● **Exercise goal**
Once the line containing "161C230 161 267" is located, give it again exactly, together with each line that follows it to the end of the entries, and add nothing else.

━━ Data for the task ━━

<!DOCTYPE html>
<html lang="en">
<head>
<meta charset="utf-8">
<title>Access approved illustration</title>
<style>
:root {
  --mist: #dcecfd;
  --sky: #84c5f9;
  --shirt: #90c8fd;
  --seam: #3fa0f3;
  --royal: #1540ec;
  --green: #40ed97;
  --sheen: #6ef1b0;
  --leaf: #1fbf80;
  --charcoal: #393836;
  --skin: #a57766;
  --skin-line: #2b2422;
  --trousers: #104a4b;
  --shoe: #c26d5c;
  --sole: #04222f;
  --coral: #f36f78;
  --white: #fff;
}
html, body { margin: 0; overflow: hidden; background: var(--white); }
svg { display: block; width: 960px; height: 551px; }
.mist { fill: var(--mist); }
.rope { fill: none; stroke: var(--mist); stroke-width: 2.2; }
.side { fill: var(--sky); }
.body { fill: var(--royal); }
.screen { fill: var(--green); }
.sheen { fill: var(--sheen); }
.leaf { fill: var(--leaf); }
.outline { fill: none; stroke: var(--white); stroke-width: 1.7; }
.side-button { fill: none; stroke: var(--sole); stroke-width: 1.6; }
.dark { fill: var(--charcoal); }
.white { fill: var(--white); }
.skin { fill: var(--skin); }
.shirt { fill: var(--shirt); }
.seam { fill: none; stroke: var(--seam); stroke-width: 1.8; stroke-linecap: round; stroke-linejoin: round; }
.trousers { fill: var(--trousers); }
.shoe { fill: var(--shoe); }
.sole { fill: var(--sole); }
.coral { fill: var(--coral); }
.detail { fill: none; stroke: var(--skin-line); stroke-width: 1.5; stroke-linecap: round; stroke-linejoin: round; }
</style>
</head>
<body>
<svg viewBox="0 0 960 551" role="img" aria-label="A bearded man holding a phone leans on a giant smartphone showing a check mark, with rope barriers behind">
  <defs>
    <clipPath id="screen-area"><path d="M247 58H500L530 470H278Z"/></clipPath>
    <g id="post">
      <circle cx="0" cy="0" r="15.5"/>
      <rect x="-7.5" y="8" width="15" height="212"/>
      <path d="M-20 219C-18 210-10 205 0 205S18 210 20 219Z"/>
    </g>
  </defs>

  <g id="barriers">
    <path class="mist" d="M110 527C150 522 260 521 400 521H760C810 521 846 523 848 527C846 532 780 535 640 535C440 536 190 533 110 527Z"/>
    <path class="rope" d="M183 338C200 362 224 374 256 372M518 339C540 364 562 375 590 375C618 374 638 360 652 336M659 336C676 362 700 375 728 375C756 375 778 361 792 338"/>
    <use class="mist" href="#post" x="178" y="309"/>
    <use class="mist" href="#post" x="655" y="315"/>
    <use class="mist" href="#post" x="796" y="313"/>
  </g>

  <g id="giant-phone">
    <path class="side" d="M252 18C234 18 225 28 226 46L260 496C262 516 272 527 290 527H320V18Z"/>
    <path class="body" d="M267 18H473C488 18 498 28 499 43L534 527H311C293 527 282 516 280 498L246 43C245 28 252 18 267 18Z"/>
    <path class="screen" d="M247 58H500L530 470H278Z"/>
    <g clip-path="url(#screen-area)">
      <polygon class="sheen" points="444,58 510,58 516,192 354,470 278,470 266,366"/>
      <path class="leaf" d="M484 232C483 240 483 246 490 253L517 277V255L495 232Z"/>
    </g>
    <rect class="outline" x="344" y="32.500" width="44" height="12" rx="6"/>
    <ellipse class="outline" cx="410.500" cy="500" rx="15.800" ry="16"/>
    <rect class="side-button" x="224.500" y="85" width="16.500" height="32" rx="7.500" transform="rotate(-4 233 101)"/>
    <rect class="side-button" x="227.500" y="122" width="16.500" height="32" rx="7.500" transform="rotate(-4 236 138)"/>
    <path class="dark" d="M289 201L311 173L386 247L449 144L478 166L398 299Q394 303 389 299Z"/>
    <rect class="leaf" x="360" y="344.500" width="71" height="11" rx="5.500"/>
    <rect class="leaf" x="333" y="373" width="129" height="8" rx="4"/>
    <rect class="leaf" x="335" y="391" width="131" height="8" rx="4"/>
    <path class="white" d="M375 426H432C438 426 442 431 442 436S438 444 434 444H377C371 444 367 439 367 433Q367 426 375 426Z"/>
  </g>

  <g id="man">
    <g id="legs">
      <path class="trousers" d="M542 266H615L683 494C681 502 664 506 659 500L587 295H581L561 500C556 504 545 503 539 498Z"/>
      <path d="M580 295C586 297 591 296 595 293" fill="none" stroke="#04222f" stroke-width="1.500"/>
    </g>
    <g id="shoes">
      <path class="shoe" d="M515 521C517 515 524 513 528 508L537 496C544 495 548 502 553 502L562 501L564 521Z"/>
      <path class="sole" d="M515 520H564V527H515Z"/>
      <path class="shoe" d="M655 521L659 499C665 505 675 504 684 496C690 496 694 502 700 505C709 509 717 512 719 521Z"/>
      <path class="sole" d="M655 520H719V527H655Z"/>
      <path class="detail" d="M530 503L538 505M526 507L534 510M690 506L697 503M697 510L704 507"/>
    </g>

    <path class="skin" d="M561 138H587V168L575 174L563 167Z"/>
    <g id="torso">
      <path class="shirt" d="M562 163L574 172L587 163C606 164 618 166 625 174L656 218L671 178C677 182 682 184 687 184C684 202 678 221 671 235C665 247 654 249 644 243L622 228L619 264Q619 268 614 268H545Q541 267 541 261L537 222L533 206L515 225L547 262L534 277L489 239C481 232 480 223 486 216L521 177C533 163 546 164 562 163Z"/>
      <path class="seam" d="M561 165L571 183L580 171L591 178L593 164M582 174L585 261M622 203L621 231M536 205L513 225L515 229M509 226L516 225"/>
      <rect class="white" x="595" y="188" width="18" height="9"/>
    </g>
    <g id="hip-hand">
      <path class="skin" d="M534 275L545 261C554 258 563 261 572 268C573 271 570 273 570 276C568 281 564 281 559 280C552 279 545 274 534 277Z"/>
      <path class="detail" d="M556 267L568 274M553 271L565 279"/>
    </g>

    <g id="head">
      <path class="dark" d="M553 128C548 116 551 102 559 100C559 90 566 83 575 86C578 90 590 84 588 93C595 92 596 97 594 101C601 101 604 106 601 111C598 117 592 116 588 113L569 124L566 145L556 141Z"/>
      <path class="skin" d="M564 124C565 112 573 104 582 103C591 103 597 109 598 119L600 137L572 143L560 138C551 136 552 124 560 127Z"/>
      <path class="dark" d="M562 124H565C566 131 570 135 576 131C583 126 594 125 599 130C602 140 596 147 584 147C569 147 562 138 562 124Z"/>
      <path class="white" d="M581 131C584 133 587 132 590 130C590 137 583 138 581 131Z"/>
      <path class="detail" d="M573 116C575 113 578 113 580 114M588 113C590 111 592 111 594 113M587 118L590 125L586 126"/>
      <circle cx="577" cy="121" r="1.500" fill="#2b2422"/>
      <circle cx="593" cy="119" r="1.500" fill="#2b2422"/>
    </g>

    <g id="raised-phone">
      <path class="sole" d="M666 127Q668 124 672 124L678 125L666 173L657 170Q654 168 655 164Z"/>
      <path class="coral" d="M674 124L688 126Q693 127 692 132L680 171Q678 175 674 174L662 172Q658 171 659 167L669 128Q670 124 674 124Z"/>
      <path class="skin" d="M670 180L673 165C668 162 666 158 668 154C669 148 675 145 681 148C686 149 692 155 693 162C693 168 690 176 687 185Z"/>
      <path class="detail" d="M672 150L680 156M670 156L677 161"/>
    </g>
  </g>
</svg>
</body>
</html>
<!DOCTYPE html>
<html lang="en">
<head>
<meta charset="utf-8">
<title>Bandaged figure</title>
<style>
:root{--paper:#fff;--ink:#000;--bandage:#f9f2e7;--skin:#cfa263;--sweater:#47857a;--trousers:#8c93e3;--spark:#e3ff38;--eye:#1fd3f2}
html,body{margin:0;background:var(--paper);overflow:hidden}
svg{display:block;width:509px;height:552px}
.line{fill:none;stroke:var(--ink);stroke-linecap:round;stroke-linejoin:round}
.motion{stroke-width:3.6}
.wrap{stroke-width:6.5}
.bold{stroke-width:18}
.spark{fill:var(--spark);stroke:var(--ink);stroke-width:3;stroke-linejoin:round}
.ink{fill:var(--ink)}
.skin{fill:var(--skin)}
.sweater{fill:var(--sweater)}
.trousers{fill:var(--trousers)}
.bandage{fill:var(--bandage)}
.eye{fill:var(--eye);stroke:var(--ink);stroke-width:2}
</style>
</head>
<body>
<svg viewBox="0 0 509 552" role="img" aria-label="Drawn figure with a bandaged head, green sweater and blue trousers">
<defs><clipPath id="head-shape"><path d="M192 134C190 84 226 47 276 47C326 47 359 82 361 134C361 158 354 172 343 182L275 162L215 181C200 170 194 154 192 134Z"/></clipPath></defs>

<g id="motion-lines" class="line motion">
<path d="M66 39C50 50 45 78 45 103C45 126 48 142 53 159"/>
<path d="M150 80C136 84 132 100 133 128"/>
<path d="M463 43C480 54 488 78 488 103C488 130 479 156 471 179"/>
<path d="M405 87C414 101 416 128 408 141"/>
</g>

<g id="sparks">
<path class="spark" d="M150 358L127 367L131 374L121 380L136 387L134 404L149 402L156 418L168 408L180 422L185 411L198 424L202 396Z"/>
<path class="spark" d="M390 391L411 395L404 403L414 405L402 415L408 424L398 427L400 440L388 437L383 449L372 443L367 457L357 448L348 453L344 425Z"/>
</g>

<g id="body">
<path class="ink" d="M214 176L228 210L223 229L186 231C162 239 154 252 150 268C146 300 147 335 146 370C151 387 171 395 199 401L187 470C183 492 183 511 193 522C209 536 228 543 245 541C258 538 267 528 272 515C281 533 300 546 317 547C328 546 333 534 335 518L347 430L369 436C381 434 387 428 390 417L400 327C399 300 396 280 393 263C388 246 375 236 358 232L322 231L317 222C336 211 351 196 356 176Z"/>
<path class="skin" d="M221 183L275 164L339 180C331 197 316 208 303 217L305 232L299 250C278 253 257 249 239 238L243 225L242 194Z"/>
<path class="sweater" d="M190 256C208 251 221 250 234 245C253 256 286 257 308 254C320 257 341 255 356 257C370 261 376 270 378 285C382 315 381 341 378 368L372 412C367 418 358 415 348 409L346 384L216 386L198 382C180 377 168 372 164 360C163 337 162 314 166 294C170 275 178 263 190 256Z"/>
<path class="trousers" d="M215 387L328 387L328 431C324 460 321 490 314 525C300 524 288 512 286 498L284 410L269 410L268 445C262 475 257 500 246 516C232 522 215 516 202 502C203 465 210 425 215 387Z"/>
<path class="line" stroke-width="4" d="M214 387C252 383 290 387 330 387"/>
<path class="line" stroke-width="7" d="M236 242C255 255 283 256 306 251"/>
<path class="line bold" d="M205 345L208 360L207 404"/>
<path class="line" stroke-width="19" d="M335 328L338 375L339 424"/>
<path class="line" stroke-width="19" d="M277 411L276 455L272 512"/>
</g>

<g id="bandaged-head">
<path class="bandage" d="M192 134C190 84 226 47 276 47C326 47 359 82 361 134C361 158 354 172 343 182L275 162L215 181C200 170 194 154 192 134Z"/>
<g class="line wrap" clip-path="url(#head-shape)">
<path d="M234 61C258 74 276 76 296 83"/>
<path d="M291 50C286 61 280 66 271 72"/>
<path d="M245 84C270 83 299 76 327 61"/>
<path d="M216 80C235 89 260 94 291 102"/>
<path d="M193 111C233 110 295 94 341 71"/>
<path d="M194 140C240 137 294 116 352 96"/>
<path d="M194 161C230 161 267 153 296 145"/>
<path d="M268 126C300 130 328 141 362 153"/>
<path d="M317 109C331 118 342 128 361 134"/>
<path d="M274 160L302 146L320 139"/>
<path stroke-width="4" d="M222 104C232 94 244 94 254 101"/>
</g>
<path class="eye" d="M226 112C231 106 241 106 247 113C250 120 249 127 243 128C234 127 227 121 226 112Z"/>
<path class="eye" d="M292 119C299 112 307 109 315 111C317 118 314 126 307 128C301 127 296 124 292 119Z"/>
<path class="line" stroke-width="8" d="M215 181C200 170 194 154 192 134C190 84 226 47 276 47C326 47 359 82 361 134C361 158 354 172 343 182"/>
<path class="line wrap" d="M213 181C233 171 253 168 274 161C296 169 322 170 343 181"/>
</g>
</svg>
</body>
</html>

━━━

● **Task output**
<path d="M194 161C230 161 267 153 296 145"/>
<path d="M268 126C300 130 328 141 362 153"/>
<path d="M317 109C331 118 342 128 361 134"/>
<path d="M274 160L302 146L320 139"/>
<path stroke-width="4" d="M222 104C232 94 244 94 254 101"/>
</g>
<path class="eye" d="M226 112C231 106 241 106 247 113C250 120 249 127 243 128C234 127 227 121 226 112Z"/>
<path class="eye" d="M292 119C299 112 307 109 315 111C317 118 314 126 307 128C301 127 296 124 292 119Z"/>
<path class="line" stroke-width="8" d="M215 181C200 170 194 154 192 134C190 84 226 47 276 47C326 47 359 82 361 134C361 158 354 172 343 182"/>
<path class="line wrap" d="M213 181C233 171 253 168 274 161C296 169 322 170 343 181"/>
</g>
</svg>
</body>
</html>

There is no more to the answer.